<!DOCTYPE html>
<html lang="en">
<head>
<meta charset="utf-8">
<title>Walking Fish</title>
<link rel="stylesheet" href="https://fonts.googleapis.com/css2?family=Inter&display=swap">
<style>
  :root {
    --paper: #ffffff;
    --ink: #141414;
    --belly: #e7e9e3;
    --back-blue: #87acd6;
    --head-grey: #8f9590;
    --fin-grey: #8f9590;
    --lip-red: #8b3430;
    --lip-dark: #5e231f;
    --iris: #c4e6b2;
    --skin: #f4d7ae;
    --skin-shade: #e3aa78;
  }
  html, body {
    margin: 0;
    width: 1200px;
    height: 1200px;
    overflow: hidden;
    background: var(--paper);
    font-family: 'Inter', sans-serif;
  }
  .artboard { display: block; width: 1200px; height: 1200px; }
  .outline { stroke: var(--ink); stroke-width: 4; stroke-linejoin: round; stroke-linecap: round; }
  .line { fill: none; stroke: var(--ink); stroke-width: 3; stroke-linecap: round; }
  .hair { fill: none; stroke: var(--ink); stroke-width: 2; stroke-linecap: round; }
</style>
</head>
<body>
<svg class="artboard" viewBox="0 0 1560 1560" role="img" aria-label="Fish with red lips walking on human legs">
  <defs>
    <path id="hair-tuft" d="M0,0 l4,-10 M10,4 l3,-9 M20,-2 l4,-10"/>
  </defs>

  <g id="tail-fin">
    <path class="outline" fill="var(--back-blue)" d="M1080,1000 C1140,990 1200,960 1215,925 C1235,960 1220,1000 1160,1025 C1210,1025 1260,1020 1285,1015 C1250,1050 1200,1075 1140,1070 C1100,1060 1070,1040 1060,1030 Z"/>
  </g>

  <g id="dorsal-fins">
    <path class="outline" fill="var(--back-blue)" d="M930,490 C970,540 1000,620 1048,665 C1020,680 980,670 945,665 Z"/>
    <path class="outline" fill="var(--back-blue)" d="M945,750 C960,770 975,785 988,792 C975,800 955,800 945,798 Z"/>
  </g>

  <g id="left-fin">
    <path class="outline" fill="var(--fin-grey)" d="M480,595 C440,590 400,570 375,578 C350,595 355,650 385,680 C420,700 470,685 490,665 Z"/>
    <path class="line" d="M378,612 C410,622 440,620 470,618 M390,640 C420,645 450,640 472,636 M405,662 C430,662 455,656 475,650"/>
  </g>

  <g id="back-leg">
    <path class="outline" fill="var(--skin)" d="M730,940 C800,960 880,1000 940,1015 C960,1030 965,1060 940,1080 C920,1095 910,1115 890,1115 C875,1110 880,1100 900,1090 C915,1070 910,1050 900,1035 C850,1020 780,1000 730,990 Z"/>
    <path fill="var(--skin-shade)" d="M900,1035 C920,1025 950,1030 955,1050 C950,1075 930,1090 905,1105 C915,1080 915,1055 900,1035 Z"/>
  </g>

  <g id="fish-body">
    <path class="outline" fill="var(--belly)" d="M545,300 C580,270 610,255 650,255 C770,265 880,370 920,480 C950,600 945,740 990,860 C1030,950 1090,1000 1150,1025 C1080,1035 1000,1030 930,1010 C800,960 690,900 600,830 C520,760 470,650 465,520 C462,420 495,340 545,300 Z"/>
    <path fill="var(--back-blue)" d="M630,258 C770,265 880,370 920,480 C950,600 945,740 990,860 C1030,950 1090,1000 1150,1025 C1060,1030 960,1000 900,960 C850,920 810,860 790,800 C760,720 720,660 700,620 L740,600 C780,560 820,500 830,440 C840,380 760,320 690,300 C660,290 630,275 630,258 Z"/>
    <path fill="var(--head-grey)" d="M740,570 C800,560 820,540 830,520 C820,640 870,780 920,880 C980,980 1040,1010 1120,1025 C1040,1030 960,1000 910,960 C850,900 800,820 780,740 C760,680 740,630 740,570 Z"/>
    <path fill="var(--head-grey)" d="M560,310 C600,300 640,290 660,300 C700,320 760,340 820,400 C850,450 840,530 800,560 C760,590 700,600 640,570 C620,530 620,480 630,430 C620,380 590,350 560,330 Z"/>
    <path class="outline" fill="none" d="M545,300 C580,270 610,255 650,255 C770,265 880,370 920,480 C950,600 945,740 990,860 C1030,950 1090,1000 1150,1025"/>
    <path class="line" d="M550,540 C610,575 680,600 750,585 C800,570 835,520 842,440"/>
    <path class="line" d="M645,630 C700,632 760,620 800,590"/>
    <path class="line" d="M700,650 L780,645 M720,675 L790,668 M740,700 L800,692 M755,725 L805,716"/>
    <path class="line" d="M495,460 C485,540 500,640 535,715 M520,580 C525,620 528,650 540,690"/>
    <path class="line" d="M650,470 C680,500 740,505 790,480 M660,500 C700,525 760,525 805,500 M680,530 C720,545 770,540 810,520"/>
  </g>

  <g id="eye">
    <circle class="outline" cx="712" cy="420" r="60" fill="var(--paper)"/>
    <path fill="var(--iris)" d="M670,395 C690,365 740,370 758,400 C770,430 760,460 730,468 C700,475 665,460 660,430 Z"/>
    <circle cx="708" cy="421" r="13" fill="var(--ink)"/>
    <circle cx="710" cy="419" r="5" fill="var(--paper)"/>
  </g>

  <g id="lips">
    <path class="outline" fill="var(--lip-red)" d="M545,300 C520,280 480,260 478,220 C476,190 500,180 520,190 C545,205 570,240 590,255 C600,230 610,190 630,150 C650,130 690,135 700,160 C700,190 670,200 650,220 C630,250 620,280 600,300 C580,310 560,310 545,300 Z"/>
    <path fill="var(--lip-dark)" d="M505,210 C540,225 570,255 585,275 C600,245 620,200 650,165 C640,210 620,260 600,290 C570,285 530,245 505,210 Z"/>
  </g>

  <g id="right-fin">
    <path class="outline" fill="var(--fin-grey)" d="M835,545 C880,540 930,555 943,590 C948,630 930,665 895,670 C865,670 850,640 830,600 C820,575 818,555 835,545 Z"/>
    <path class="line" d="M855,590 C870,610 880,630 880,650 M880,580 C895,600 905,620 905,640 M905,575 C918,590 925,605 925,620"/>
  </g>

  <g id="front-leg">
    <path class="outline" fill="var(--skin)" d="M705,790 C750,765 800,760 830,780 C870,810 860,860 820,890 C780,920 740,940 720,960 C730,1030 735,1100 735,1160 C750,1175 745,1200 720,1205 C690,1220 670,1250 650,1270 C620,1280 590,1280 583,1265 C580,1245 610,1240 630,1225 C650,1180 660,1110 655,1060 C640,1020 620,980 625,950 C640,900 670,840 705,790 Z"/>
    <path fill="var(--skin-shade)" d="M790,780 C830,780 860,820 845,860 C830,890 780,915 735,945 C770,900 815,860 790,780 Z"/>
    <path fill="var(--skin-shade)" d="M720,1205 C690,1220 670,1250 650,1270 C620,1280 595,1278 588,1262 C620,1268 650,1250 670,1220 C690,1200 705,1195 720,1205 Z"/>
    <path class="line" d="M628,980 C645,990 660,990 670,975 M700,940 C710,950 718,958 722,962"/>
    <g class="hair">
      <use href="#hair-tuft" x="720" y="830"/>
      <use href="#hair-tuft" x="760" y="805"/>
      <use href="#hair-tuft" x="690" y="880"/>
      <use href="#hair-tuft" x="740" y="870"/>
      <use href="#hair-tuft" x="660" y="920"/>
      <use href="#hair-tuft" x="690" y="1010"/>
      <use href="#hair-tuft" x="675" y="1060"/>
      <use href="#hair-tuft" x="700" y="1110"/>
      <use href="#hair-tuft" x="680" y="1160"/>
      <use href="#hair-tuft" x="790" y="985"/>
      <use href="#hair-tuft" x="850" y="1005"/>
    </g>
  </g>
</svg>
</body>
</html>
++++++
[Prompt]: Every line of the material that includes the word "width" needs to be copied.

[Written answer]:
    width: 1200px;
  .artboard { display: block; width: 1200px; height: 1200px; }
  .outline { stroke: var(--ink); stroke-width: 4; stroke-linejoin: round; stroke-linecap: round; }
  .line { fill: none; stroke: var(--ink); stroke-width: 3; stroke-linecap: round; }
  .hair { fill: none; stroke: var(--ink); stroke-width: 2; stroke-linecap: round; }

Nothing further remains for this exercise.